WORK REQUIRED:
Your response should contain every line from the data below that holds the string "LINES".

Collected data
▬▬▬

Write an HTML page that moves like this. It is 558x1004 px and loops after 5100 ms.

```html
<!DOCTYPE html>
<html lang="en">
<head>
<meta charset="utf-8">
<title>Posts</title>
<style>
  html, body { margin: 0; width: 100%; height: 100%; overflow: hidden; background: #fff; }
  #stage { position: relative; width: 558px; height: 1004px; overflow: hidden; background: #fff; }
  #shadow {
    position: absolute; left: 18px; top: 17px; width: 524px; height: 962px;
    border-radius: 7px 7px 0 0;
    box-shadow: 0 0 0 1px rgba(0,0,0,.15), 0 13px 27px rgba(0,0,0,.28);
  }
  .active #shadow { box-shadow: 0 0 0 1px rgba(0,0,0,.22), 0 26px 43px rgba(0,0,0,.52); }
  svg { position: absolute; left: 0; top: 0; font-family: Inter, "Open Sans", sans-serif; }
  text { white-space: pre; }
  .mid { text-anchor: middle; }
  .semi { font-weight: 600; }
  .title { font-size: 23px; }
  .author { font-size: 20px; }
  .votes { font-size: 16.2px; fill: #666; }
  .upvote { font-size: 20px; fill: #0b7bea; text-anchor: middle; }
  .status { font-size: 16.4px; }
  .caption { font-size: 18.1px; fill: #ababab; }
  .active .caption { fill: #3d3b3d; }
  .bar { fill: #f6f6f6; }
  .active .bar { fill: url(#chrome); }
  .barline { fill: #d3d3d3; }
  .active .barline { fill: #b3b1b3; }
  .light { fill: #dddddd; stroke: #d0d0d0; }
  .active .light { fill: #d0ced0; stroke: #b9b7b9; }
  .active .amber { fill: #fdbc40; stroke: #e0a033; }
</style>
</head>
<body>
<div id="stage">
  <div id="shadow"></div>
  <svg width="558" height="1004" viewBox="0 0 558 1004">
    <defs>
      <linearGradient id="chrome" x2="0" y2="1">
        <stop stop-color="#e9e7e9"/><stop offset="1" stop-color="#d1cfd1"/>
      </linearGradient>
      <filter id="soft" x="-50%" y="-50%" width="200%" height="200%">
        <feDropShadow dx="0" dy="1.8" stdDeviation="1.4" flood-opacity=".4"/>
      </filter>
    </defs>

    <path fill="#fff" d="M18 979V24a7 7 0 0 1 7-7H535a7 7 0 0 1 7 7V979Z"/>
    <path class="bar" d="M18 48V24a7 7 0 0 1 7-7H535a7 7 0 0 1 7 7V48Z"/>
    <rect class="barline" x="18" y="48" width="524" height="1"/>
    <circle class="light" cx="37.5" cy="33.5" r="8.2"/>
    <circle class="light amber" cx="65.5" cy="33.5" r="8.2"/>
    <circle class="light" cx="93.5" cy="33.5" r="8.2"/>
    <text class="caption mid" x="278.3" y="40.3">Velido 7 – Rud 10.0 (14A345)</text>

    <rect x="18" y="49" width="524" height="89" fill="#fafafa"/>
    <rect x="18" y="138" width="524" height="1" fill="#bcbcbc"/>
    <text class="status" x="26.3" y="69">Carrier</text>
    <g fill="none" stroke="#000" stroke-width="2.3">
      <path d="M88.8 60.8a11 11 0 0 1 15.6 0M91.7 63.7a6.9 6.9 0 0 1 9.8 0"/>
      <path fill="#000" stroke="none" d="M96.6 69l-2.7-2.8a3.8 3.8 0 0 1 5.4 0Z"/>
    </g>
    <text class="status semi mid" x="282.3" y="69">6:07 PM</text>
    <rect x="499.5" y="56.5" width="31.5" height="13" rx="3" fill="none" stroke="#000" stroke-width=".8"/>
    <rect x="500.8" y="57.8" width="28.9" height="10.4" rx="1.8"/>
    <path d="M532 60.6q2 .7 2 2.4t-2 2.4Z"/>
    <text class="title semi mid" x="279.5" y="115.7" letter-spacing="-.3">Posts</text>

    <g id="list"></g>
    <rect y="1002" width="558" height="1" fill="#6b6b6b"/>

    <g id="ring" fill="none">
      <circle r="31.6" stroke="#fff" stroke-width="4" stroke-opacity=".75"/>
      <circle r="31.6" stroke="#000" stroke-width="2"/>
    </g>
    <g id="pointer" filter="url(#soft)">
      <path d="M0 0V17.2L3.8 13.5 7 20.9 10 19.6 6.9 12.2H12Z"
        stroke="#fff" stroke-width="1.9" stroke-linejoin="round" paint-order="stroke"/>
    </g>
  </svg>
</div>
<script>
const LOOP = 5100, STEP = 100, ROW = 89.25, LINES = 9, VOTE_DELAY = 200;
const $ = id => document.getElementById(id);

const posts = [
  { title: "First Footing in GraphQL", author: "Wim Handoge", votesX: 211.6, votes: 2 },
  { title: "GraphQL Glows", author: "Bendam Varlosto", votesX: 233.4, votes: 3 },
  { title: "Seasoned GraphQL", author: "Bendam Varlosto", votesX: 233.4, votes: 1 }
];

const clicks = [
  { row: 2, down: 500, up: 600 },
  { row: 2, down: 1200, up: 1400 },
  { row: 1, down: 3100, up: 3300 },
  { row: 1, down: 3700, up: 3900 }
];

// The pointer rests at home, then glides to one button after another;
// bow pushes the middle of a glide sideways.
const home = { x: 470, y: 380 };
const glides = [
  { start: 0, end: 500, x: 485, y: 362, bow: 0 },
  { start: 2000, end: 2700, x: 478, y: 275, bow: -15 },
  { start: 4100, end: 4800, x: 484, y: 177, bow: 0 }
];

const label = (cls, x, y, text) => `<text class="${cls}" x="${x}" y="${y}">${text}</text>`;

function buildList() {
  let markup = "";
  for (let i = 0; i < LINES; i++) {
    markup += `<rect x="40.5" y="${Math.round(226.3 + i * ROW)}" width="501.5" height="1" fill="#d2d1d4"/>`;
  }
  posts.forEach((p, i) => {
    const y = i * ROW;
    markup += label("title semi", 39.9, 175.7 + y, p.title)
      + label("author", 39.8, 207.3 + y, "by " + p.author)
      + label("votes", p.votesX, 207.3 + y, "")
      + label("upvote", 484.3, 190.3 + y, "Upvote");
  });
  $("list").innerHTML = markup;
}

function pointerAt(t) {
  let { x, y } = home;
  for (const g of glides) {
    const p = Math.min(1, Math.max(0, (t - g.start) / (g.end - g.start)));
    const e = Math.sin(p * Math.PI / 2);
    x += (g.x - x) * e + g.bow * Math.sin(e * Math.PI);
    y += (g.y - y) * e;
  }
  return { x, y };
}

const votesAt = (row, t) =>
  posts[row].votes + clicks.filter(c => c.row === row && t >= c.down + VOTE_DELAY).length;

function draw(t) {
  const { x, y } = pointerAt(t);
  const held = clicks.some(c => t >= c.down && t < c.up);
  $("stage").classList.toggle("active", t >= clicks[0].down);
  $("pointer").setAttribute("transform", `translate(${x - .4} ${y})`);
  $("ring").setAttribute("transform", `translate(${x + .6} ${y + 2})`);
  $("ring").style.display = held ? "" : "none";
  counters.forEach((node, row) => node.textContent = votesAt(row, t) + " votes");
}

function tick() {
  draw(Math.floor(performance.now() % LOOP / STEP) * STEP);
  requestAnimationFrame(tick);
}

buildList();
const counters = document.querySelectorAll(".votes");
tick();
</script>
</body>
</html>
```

▬▬▬

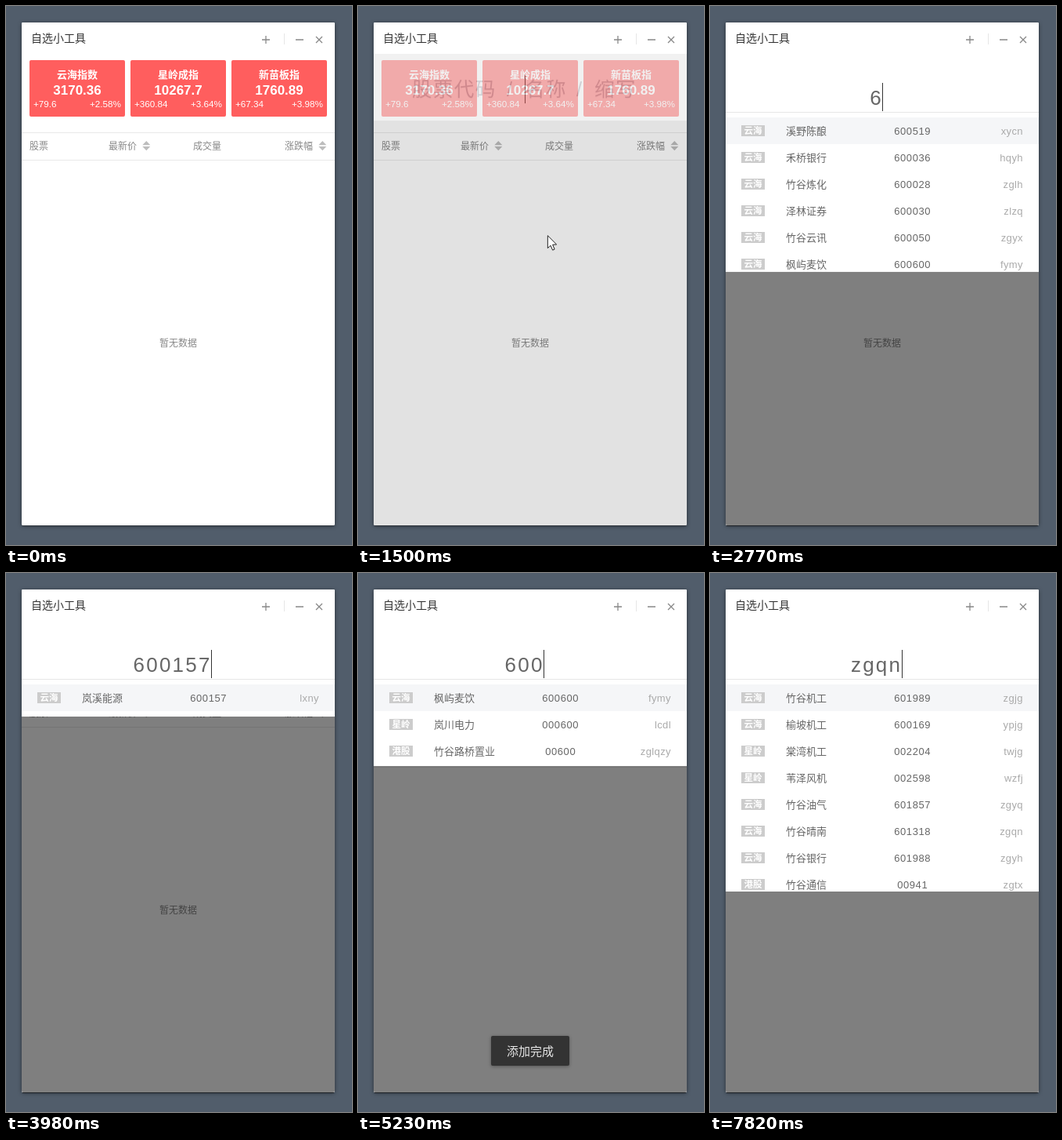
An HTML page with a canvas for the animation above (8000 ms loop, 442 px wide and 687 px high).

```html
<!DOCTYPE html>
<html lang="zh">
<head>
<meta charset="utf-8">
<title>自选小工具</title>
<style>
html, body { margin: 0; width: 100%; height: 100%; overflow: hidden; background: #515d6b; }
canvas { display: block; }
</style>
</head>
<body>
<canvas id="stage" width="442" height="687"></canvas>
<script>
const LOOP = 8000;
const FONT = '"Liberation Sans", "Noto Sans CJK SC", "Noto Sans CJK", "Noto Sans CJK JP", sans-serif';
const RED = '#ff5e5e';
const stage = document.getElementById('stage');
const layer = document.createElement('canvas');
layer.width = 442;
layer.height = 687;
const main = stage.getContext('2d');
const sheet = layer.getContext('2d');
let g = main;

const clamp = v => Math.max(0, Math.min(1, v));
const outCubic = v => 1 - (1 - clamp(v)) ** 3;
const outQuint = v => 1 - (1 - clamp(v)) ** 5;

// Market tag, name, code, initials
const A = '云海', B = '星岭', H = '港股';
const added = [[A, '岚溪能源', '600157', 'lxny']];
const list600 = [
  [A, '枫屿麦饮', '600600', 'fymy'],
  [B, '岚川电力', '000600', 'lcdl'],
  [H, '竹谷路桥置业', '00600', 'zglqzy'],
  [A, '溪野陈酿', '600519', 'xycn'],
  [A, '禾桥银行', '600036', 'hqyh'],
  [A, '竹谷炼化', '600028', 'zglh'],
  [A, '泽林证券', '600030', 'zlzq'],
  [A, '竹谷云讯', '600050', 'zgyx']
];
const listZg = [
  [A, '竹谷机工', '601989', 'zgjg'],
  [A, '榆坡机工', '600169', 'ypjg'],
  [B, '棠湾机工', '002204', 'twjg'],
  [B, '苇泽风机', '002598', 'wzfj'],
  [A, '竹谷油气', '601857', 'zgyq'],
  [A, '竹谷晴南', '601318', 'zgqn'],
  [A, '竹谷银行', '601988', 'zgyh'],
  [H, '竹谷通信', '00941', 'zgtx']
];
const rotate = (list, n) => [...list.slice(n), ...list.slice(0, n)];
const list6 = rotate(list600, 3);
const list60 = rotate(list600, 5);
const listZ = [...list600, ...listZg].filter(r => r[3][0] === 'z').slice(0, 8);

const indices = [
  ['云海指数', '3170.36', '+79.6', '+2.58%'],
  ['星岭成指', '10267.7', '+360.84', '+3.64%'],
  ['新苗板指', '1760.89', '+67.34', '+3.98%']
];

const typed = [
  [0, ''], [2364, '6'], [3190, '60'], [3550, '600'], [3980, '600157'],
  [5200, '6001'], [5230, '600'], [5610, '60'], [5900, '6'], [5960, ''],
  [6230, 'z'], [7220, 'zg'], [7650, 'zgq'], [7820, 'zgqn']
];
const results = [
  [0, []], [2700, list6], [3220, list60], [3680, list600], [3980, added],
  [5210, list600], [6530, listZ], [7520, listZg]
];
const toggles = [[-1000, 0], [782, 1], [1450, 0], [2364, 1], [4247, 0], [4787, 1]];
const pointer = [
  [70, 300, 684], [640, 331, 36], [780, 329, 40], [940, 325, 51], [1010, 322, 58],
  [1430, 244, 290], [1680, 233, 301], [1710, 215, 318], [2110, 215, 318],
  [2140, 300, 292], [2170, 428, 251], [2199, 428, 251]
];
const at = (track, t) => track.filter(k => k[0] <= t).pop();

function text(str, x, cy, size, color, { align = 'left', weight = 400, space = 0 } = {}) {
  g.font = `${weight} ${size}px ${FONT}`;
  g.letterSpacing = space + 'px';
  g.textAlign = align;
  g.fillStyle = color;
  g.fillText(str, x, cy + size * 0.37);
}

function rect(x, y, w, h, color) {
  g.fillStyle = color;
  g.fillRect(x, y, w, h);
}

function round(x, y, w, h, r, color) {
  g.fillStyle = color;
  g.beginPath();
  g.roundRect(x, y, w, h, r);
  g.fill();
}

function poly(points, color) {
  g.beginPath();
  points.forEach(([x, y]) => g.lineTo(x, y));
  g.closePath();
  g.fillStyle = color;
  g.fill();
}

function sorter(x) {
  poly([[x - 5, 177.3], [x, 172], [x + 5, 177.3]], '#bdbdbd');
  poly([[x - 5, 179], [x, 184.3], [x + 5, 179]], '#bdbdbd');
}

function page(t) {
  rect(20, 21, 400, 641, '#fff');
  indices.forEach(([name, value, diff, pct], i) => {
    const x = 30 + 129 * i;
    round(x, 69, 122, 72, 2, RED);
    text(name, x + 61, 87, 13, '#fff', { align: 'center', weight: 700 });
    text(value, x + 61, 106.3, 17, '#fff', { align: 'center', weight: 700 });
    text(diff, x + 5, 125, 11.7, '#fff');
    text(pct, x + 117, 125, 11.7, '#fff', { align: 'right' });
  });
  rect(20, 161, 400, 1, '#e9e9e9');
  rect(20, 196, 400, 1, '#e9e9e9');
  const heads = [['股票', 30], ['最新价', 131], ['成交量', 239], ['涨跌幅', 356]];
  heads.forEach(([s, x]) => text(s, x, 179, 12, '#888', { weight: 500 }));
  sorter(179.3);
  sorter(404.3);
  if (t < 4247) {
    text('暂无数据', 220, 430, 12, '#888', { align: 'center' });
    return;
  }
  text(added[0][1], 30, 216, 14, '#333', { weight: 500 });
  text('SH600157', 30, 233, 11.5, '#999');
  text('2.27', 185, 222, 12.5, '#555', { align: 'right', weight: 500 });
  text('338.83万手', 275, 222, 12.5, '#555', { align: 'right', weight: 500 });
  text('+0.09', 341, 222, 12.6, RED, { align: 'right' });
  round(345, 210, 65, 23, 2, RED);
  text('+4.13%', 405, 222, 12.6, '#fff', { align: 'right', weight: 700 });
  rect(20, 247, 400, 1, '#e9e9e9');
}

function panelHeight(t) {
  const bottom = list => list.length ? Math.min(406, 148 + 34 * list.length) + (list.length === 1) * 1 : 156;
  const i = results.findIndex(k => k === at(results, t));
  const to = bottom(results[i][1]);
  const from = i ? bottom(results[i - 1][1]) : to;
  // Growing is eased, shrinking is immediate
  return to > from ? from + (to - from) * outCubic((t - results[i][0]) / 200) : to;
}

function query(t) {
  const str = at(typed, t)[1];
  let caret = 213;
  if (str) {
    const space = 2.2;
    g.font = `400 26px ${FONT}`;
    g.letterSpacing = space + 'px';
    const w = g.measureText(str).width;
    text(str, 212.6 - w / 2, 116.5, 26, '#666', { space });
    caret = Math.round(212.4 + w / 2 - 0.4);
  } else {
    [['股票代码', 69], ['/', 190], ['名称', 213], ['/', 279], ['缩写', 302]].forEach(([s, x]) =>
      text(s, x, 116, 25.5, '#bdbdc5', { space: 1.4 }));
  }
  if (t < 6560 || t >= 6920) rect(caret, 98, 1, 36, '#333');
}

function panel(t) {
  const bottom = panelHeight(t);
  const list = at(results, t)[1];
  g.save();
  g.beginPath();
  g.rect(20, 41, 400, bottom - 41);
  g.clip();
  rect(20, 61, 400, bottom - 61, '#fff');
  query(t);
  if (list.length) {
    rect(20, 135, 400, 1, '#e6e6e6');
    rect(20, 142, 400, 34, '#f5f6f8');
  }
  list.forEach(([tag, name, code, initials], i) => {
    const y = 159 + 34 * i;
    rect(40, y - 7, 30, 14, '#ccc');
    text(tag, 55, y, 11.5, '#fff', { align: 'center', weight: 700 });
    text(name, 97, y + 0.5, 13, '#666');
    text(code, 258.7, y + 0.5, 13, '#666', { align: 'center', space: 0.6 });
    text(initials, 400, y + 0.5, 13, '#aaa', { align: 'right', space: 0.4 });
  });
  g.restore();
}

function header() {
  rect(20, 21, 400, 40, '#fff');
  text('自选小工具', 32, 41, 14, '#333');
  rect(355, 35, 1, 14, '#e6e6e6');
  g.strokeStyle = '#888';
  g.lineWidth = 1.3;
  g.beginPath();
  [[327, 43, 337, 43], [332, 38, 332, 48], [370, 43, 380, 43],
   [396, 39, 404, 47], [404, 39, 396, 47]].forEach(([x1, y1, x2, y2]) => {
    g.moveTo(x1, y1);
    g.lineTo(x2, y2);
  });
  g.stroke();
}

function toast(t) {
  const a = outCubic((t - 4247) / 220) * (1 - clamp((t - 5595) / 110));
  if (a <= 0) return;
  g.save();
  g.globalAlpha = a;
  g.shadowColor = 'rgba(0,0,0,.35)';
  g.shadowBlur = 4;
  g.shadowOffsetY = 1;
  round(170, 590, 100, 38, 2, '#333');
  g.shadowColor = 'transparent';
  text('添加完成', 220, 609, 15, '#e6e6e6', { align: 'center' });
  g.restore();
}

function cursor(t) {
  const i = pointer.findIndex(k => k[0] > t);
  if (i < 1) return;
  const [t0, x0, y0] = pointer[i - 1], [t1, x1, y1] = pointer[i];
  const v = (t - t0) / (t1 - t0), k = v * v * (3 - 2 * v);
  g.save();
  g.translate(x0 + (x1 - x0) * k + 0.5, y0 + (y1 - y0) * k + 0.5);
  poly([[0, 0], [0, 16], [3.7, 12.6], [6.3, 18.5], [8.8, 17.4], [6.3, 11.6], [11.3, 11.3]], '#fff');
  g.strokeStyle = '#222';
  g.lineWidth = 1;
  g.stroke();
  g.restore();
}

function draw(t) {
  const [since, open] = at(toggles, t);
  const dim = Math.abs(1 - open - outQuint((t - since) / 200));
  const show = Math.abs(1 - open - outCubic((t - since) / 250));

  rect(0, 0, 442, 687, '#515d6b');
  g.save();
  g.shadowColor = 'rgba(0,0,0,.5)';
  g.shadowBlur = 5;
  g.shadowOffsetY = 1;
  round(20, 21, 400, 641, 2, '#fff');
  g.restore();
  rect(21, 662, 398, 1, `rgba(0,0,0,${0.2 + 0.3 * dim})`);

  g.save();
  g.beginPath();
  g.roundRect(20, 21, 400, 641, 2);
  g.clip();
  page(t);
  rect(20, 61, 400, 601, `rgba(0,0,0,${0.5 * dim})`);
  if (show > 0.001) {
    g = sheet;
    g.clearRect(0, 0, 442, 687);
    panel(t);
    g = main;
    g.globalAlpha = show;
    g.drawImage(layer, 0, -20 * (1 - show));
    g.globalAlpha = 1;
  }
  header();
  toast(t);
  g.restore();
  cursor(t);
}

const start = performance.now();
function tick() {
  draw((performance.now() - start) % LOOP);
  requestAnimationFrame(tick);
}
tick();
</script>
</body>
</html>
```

▬▬▬

EXERCISE ANSWER:
const LOOP = 5100, STEP = 100, ROW = 89.25, LINES = 9, VOTE_DELAY = 200;
  for (let i = 0; i < LINES; i++) {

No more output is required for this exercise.